I have a stack of cases—notes, images, other subject-related information—that for one reason or another I’ve earmarked as interesting. They’re cases that divert from what is commonly accepted or known about a disease or patient base and can provide significant new information about that disease area. But first, they need to be reported.
If a student is interested in reviewing the case, I hand it over and walk them through the entire process of writing the report—from start to finish. Two or three weeks later, it can be done. Then, we look at the report together and decide if it’s interesting enough for journal publication. Many of my student’s cases in the past have been published and it’s such an accomplishment. You leave your print on history.
Over the past 6 months, I’ve handed out 20 cases. There’s no pressure to turn it around quickly but the opportunity is there if students want it. Even for clinical students who haven’t met me, I’d be more than happy to hand over a case. Or, talk about one of their own patient experiences that they feel has potential for publication. It’s what I love to do and I have several resident and physician contacts that can help out.
Interested students can contact Dr. Aziz at MAziz@aucmed.edu.
How do you define leadership?
A leader comes from having a sense of responsibility.
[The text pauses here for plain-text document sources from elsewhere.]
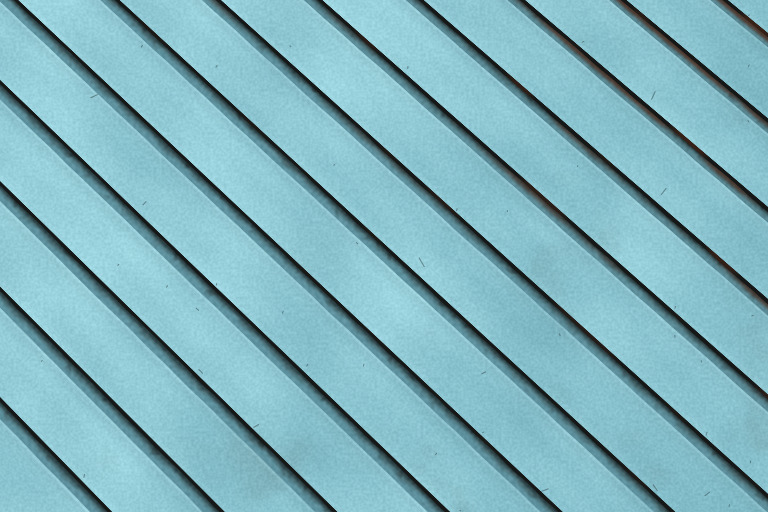
Write a WebGL 1 fragment shader that draws this texture.

```glsl
precision highp float;
// Painted diagonal slats: a slightly fanned slat coordinate repeats a profile
// of flat face, bevel and dark gap. Gradient noise adds clouded paint, grain
// and rust; hashed cells scatter small scratches and chips.
uniform vec2 u_resolution;

const vec3 PAINT_LIGHT = vec3(0.625, 0.845, 0.885);
const vec3 PAINT_DEEP = vec3(0.475, 0.705, 0.755);
const vec3 BEVEL_TEAL = vec3(0.37, 0.57, 0.62);
const vec3 BEVEL_SHADE = vec3(0.23, 0.33, 0.345);
const vec3 GAP_BLACK = vec3(0.085, 0.095, 0.09);
const vec3 RUST = vec3(0.36, 0.22, 0.16);
const vec2 ALONG = vec2(0.728, 0.686);
const float BEVEL_START = 0.81;
const float GAP_START = 0.962;

float hash(vec2 p) {
  vec3 q = fract(vec3(p.xyx) * 0.1031);
  q += dot(q, q.yzx + 33.33);
  return fract((q.x + q.y) * q.z);
}

float cornerSlope(vec2 cell, vec2 offset) {
  float angle = 6.2832 * hash(cell);
  return dot(vec2(cos(angle), sin(angle)), offset);
}

// Gradient noise, roughly -0.7 to 0.7
float noise(vec2 p) {
  vec2 i = floor(p);
  vec2 f = p - i;
  vec2 u = f * f * f * (f * (f * 6.0 - 15.0) + 10.0);
  vec2 e = vec2(1.0, 0.0);
  float low = mix(cornerSlope(i, f), cornerSlope(i + e, f - e), u.x);
  float high = mix(cornerSlope(i + e.yx, f - e.yx),
                   cornerSlope(i + e.xx, f - e.xx), u.x);
  return mix(low, high, u.y);
}

float fbm(vec2 p) {
  float sum = 0.0;
  float gain = 0.6;
  for (int octave = 0; octave < 4; octave++) {
    sum += gain * noise(p);
    p = mat2(1.6, 1.2, -1.2, 1.6) * p + 7.3;
    gain *= 0.5;
  }
  return sum;
}

float segmentDistance(vec2 p, vec2 halfSpan) {
  float t = clamp(dot(p, halfSpan) / dot(halfSpan, halfSpan), -1.0, 1.0);
  return length(p - halfSpan * t);
}

// One randomly present, randomly turned stroke per cell
float scratches(vec2 p, float cells, float chance, float span, float px) {
  vec2 q = p * cells;
  vec2 cell = floor(q);
  vec2 center = 0.3 + 0.4 * vec2(hash(cell + 11.0), hash(cell + 23.0));
  float angle = 0.3 + 2.2 * hash(cell + 37.0);
  vec2 halfSpan = span * (0.3 + hash(cell + 51.0)) * vec2(cos(angle), -sin(angle));
  float d = segmentDistance(q - cell - center, halfSpan) / cells;
  float present = step(hash(cell + 5.0), chance);
  return present * (1.0 - smoothstep(0.0, 0.0006 + 0.8 * px, d));
}

// Count of slats from the left top corner; lines spread toward the right
float slatCoordinate(vec2 p) {
  return (p.x - 0.0195 - 1.062 * p.y) / (0.198 + 0.022 * p.y) - 0.075;
}

vec3 facePaint(vec2 p, float id, float across, float px) {
  float clouds = fbm(p * 3.2 + id * 0.13);
  float streaks = noise(vec2(dot(p, ALONG) * 5.0, across * 3.0 + id * 9.0));
  float glow = 0.80 - 0.26 * p.x - 0.10 * p.y + 0.12 * (hash(vec2(id + 20.0, 3.0)) - 0.5);
  float tone = glow + 0.75 * clouds + 0.25 * streaks;
  vec3 color = mix(PAINT_DEEP, PAINT_LIGHT, clamp(tone, -0.1, 1.15));
  // Dull stains, mostly at the lower right
  float stain = smoothstep(0.12, 0.5, fbm(p * 5.0 + 31.0));
  color = mix(color, vec3(0.42, 0.58, 0.60), stain * 0.4 * smoothstep(0.5, 1.9, p.x + p.y));
  color += 0.025 * noise(p * 95.0) + 0.055 * noise(p * 190.0);
  float marks = max(scratches(p, 9.0, 0.13, 0.07, px), scratches(p + 3.7, 21.0, 0.07, 0.03, px));
  return mix(color, BEVEL_SHADE, 0.55 * marks);
}

vec3 bevelPaint(vec2 p, float t, float depth) {
  float wear = fbm(p * 22.0 + 4.0);
  float shade = smoothstep(0.2, 0.9, t + 0.4 * wear) * 0.85 + 0.3 * depth - 0.1;
  vec3 color = mix(BEVEL_TEAL, BEVEL_SHADE, clamp(shade, 0.0, 1.1));
  color *= 1.0 - 0.4 * smoothstep(0.6, 1.0, t);
  color += 0.06 * noise(p * 130.0);
  float grime = smoothstep(0.25, 0.5, noise(p * 48.0));
  color = mix(color, GAP_BLACK, grime * 0.4 * t);
  float rust = smoothstep(-0.05, 0.3, fbm(p * 4.0 + 17.0) + 0.45 * depth - 0.25);
  return mix(color, RUST, rust * depth * smoothstep(0.2, 0.8, t) * 0.7);
}

void main() {
  float px = 1.0 / u_resolution.y;
  vec2 p = vec2(gl_FragCoord.x, u_resolution.y - gl_FragCoord.y) * px;
  float slat = slatCoordinate(p);
  float id = floor(slat);
  float across = slat - id;
  float soft = 7.3 * px;
  float depth = smoothstep(-2.0, 6.0, id + 0.5 * p.x);

  // Face with a pale ridge beside the bevel and a lit lip beside the gap
  vec3 color = facePaint(p, id, across, px);
  float bevelStart = BEVEL_START + 0.025 * depth + 0.008 * noise(p * 14.0);
  float ridge = exp(-pow((across - bevelStart + 0.018) / 0.016, 2.0));
  float lip = exp(-pow((across - 0.04) / 0.03, 2.0));
  color *= 1.0 - 0.05 * smoothstep(0.6, bevelStart, across);
  color += 0.055 * ridge + 0.02 * lip;

  // Bevel falling into the gap, whose far edge wraps to the next slat
  float t = clamp((across - bevelStart) / (GAP_START - bevelStart), 0.0, 1.0);
  float bevel = smoothstep(-0.5 * soft, 0.5 * soft, across - bevelStart);
  color = mix(color, bevelPaint(p, t, depth), bevel);
  float gapStart = GAP_START - 0.012 * depth + 0.012 * noise(p * 18.0);
  float gap = max(smoothstep(-0.6 * soft, 0.6 * soft, across - gapStart),
                  1.0 - smoothstep(0.0, 0.8 * soft, across));
  vec3 gapColor = mix(GAP_BLACK, RUST * 0.6, depth * smoothstep(0.1, 0.4, noise(p * 9.0)));
  gl_FragColor = vec4(mix(color, gapColor, gap), 1.0);
}
```
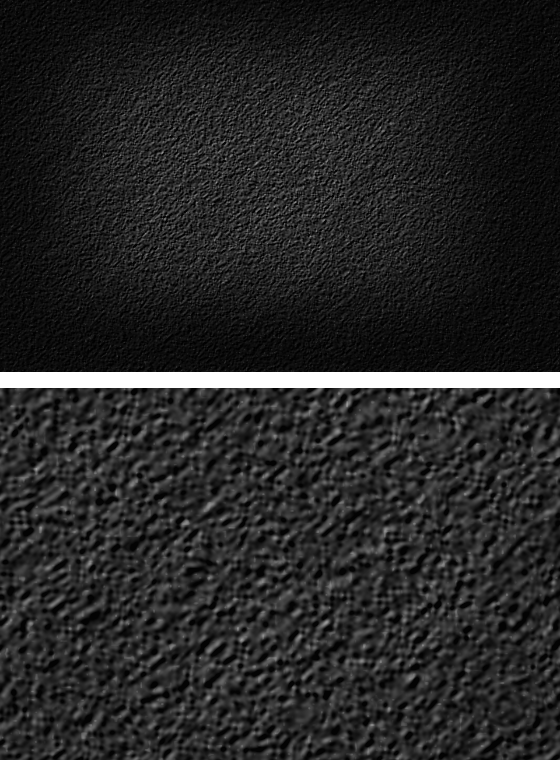
Top, the full canvas; bottom, a detail of the centre.
This texture is drawn by a WebGL 2 fragment shader. Its source:

```glsl
#version 300 es
precision highp float;
precision highp int;

uniform vec2 u_resolution;
out vec4 fragColor;

float hash(ivec2 cell) {
    uvec2 c = uvec2(cell);
    uint h = c.x * 0x9e3779b1u ^ (c.y + 77u) * 0x85ebca6bu;
    h = (h ^ (h >> 16)) * 0x7feb352du;
    h = (h ^ (h >> 15)) * 0x846ca68bu;
    return float((h ^ (h >> 16)) >> 8) / 16777216.0;
}

// Random value of a slanted lattice corner, wrapped to the unit tile
float corner(ivec2 c, ivec2 along, ivec2 across) {
    int area = along.x * across.y - along.y * across.x;
    ivec2 q = ivec2(across.y * c.x - along.y * c.y, along.x * c.y - across.x * c.x);
    return hash((q + 4 * area) % area);
}

// Value noise; along and across count the cells per tile on each slanted axis
float noise(vec2 uv, ivec2 along, ivec2 across) {
    vec2 p = vec2(dot(uv, vec2(along)), dot(uv, vec2(across)));
    ivec2 c = ivec2(floor(p));
    vec2 f = fract(p);
    f = f * f * (3.0 - 2.0 * f);
    float low = mix(corner(c, along, across), corner(c + ivec2(1, 0), along, across), f.x);
    float high = mix(corner(c + ivec2(0, 1), along, across), corner(c + ivec2(1, 1), along, across), f.x);
    return mix(low, high, f.y);
}

// Leather surface: short diagonal wrinkles broken up by fine pebbles
float height(vec2 uv) {
    return 0.52 * noise(uv, ivec2(118, 76), ivec2(-176, 120))
         + 0.48 * noise(uv, ivec2(252, 150), ivec2(-216, 172));
}

void main() {
    vec2 uv = gl_FragCoord.xy / u_resolution;

    // Slight bending of the wrinkles
    vec2 bend = vec2(noise(uv, ivec2(48, 0), ivec2(0, 32)), noise(uv, ivec2(45, 0), ivec2(0, 31)));
    vec2 p = uv + 0.006 * (bend - 0.5);

    // Relief lit from the upper left
    float relief = height(p) - height(p + vec2(-0.0018, 0.0031));
    float grit = noise(uv, ivec2(380, 0), ivec2(0, 252)) - 0.5;
    float grain = max(1.0 + 3.1 * relief + 0.55 * grit, 0.08);

    // Broad diagonal streaks
    grain *= 0.88 + 0.24 * noise(p, ivec2(9, 6), ivec2(-34, 23));

    // Pool of light that fades towards the tile edges
    vec2 fade = 0.5 - 0.5 * cos(6.2831853 * (uv - vec2(0.47, 0.54)));
    vec2 glow = 1.0 - fade * fade;
    float light = 0.041 + 0.126 * glow.x * glow.y;

    // Tiny glints on the pebbles
    float glint = smoothstep(0.72, 1.0, noise(uv, ivec2(400, 0), ivec2(0, 266)));
    float shade = light * grain + glint * (0.07 + 0.45 * light) * smoothstep(-0.15, 0.2, relief);

    fragColor = vec4(vec3(clamp(shade, 0.0, 1.0)), 1.0);
}
```
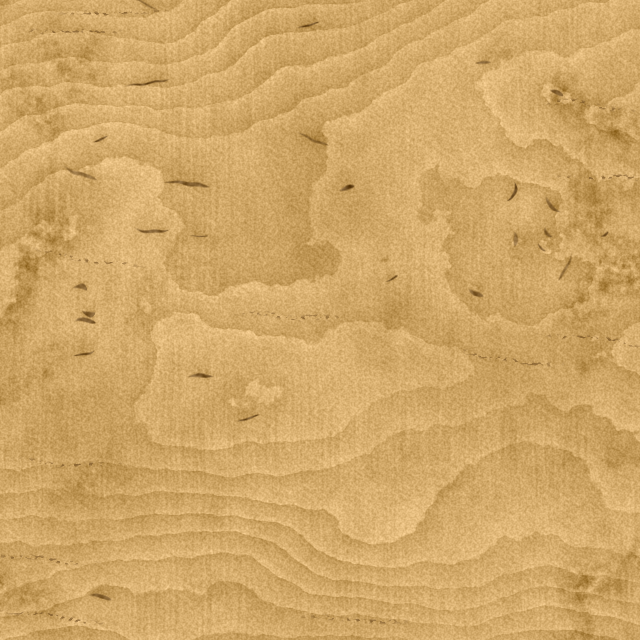
A Shadertoy shader for this texture:

```glsl
vec2 hash2(vec2 p) {
    vec3 q = fract(p.xyx * vec3(.1031, .1030, .0973));
    q += dot(q, q.yzx + 33.33);
    return fract((q.xx + q.yz) * q.zy);
}

float cornerSlope(vec2 cell, vec2 offset) {
    float angle = 6.2832 * hash2(cell + 57.).x;
    return dot(vec2(cos(angle), sin(angle)), offset);
}

float gradientNoise(vec2 p) {
    vec2 i = floor(p), f = p - i, e = vec2(1, 0);
    vec2 u = f * f * f * (f * (f * 6. - 15.) + 10.);
    return mix(mix(cornerSlope(i, f), cornerSlope(i + e, f - e), u.x),
               mix(cornerSlope(i + e.yx, f - e.yx), cornerSlope(i + 1., f - 1.), u.x), u.y);
}

float fbm(vec2 p) {
    float sum = 0., amplitude = 1.;
    for (int i = 0; i < 4; i++) {
        sum += amplitude * gradientNoise(p);
        p = mat2(1.6, 1.2, -1.2, 1.6) * p + 17.;
        amplitude *= .55;
    }
    return sum;
}

// How disturbed the figure is: two burl areas, left and right
float burl(vec2 p) {
    vec2 left = p - vec2(.2, .5), right = p - vec2(.87, .64);
    return exp(-55. * dot(left, left)) + exp(-32. * dot(right, right));
}

// Growth layers: wide islands in the middle, tight bands above and below
float growthHeight(vec2 p) {
    float y = p.y - .48 - .42 * p.x * p.x * smoothstep(.52, .9, p.y);
    float h = 30. * y * y + 2.6 * gradientNoise(p * vec2(3.1, 4.2) + 4.);
    h += gradientNoise(p * vec2(7., 9.) + 31.) * (.5 + burl(p));
    return h + .3 * fbm(p * 17.) * (.7 + burl(p));
}

float layerTone(float h) {
    float s = fract(h), edge = max(fwidth(h) * 1.2, .05);
    float body = .017 - .066 * exp(-3. * s) + .036 * smoothstep(.6, 1., s);
    return mix(body, -.05, smoothstep(1. - edge, 1., s));
}

// Bent, tapering bark slits: x is the slit, y the shade beside it
vec2 barkSlits(vec2 p) {
    vec2 result = vec2(0);
    p += .005 * vec2(gradientNoise(p * 38.), gradientNoise(p * 38. + 9.));
    for (int k = 0; k < 27; k++) {
        float layer = float(k / 9);
        vec2 cell = floor(p * 11. + layer * .37) + vec2(k % 3, (k / 3) % 3) - 1.;
        vec2 seed = cell + layer * 71.;
        vec2 center = (cell + hash2(seed) - layer * .37) / 11.;
        vec2 shape = hash2(seed + 13.), pick = hash2(seed + 29.);
        float disturbed = burl(center);
        if (pick.x > .035 + .5 * disturbed) continue;

        float angle = (shape.x - .58) * (.8 + 3. * disturbed * step(.5, center.x));
        vec2 q = mat2(cos(angle), -sin(angle), sin(angle), cos(angle)) * (p - center);
        float halfLength = mix(.01, .045, shape.y * shape.y);
        q.y += (pick.y - .5) * 1.5 * disturbed * q.x * q.x / halfLength;
        float along = q.x / halfLength;
        float taper = max(0., 1. - along * along) * (.65 + .35 * along);
        float gap = abs(q.y) - mix(.0012, .0055, fract(pick.y * 7.)) * taper;
        float slit = (1. - smoothstep(-.0016, .0018, gap)) * smoothstep(0., .4, taper);
        float shade = taper * exp(-abs(q.y) / (q.y > 0. ? .014 : .004));
        result = max(result, vec2(slit * mix(.55, 1., shape.x), shade));
    }
    return result;
}

// Broken rows of tiny pores, nearly along the grain
float poreRows(vec2 p) {
    float pores = 0.;
    for (float i = 0.; i < 12.; i++) {
        vec2 q = p - hash2(vec2(i, 5.));
        q.y += q.x * (.04 + .14 * hash2(vec2(i, 8.)).x) + .012 * gradientNoise(p * 14.);
        float row = exp(-q.y * q.y / .00001) * (1. - smoothstep(.03, .11, abs(q.x)));
        pores = max(pores, row);
    }
    return pores * smoothstep(.05, .3, gradientNoise(p * vec2(130., 210.)));
}

void mainImage(out vec4 fragColor, in vec2 fragCoord) {
    vec2 p = fragCoord / iResolution.xy;
    vec2 turned = mat2(.8, .6, -.6, .8) * p;

    // Growth figure and slow drift of tone
    float tone = layerTone(growthHeight(p)) * (1. + .9 * gradientNoise(p * 4. + 50.));
    tone += .065 * gradientNoise(p * 3. + 20.) + .034 * fbm(turned * 19.);

    // Vertical scratches, short fibres and fine grain
    float scratched = .5 + smoothstep(-.3, .4, gradientNoise(p * 5. + 90.));
    float sway = .004 * gradientNoise(p * 9.);
    tone += .04 * scratched * gradientNoise(vec2((p.x + sway) * 233., p.y * 8.));
    tone += .035 * gradientNoise(turned * vec2(60., 170.));
    tone += .075 * gradientNoise(turned * 203.) + .085 * gradientNoise(turned.yx * 341. + 7.);

    // Mottled stains, stronger towards the sides
    float side = smoothstep(.25, .5, abs(p.x - .5));
    float stain = smoothstep(.05, .8, fbm(p * 6. + 80.) + .2 * side - .08);
    tone -= stain * (.05 + .06 * side) * (1. + 2. * fbm(turned * 60.));
    float smudge = smoothstep(.15, .6, fbm(p * vec2(9., 5.) + 140.)) * side;
    tone -= smudge * .09 * (.7 + 1.6 * gradientNoise(p * vec2(150., 14.)));

    vec2 slits = barkSlits(p);
    tone -= .12 * slits.y;

    vec3 wood = vec3(.825, .665, .414) + tone * vec3(1., 1.02, 1.1);
    vec3 bark = vec3(.36, .235, .085) + .3 * gradientNoise(turned * 120.);
    wood = mix(wood, bark, .85 * slits.x);
    wood = mix(wood, vec3(.43, .29, .12), .65 * poreRows(p));
    fragColor = vec4(clamp(wood, 0., 1.), 1.);
}
```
And as a physician, that responsibility is toward the medical field.
Leaders learn from their mistakes and they are comfortable enough in themselves and their abilities to say “I don’t know.” It’s important to know our limitations and to ask for help.
How do you show leadership?
For me, it’s all about motivating and recognizing people who do good work. We always hear when we make a mistake but we rarely get a pat on the back when we do something right. I think that’s important and I try to appreciate the good work of my students, colleagues—anyone. A small “thank you” goes a long way.
Who has been a leader in your life?
Professionally, it was Dr. John Gillooley. He was the Chairman at St. Vincent’s when I was in residency and the person who recruited me back there years later. He guided me early on in my career and was an incredible listener and advisor. He was the kind of leader who was just as powerful as he was quiet, thoughtful, and compassionate. He passed away six years ago but his lessons still guide me today.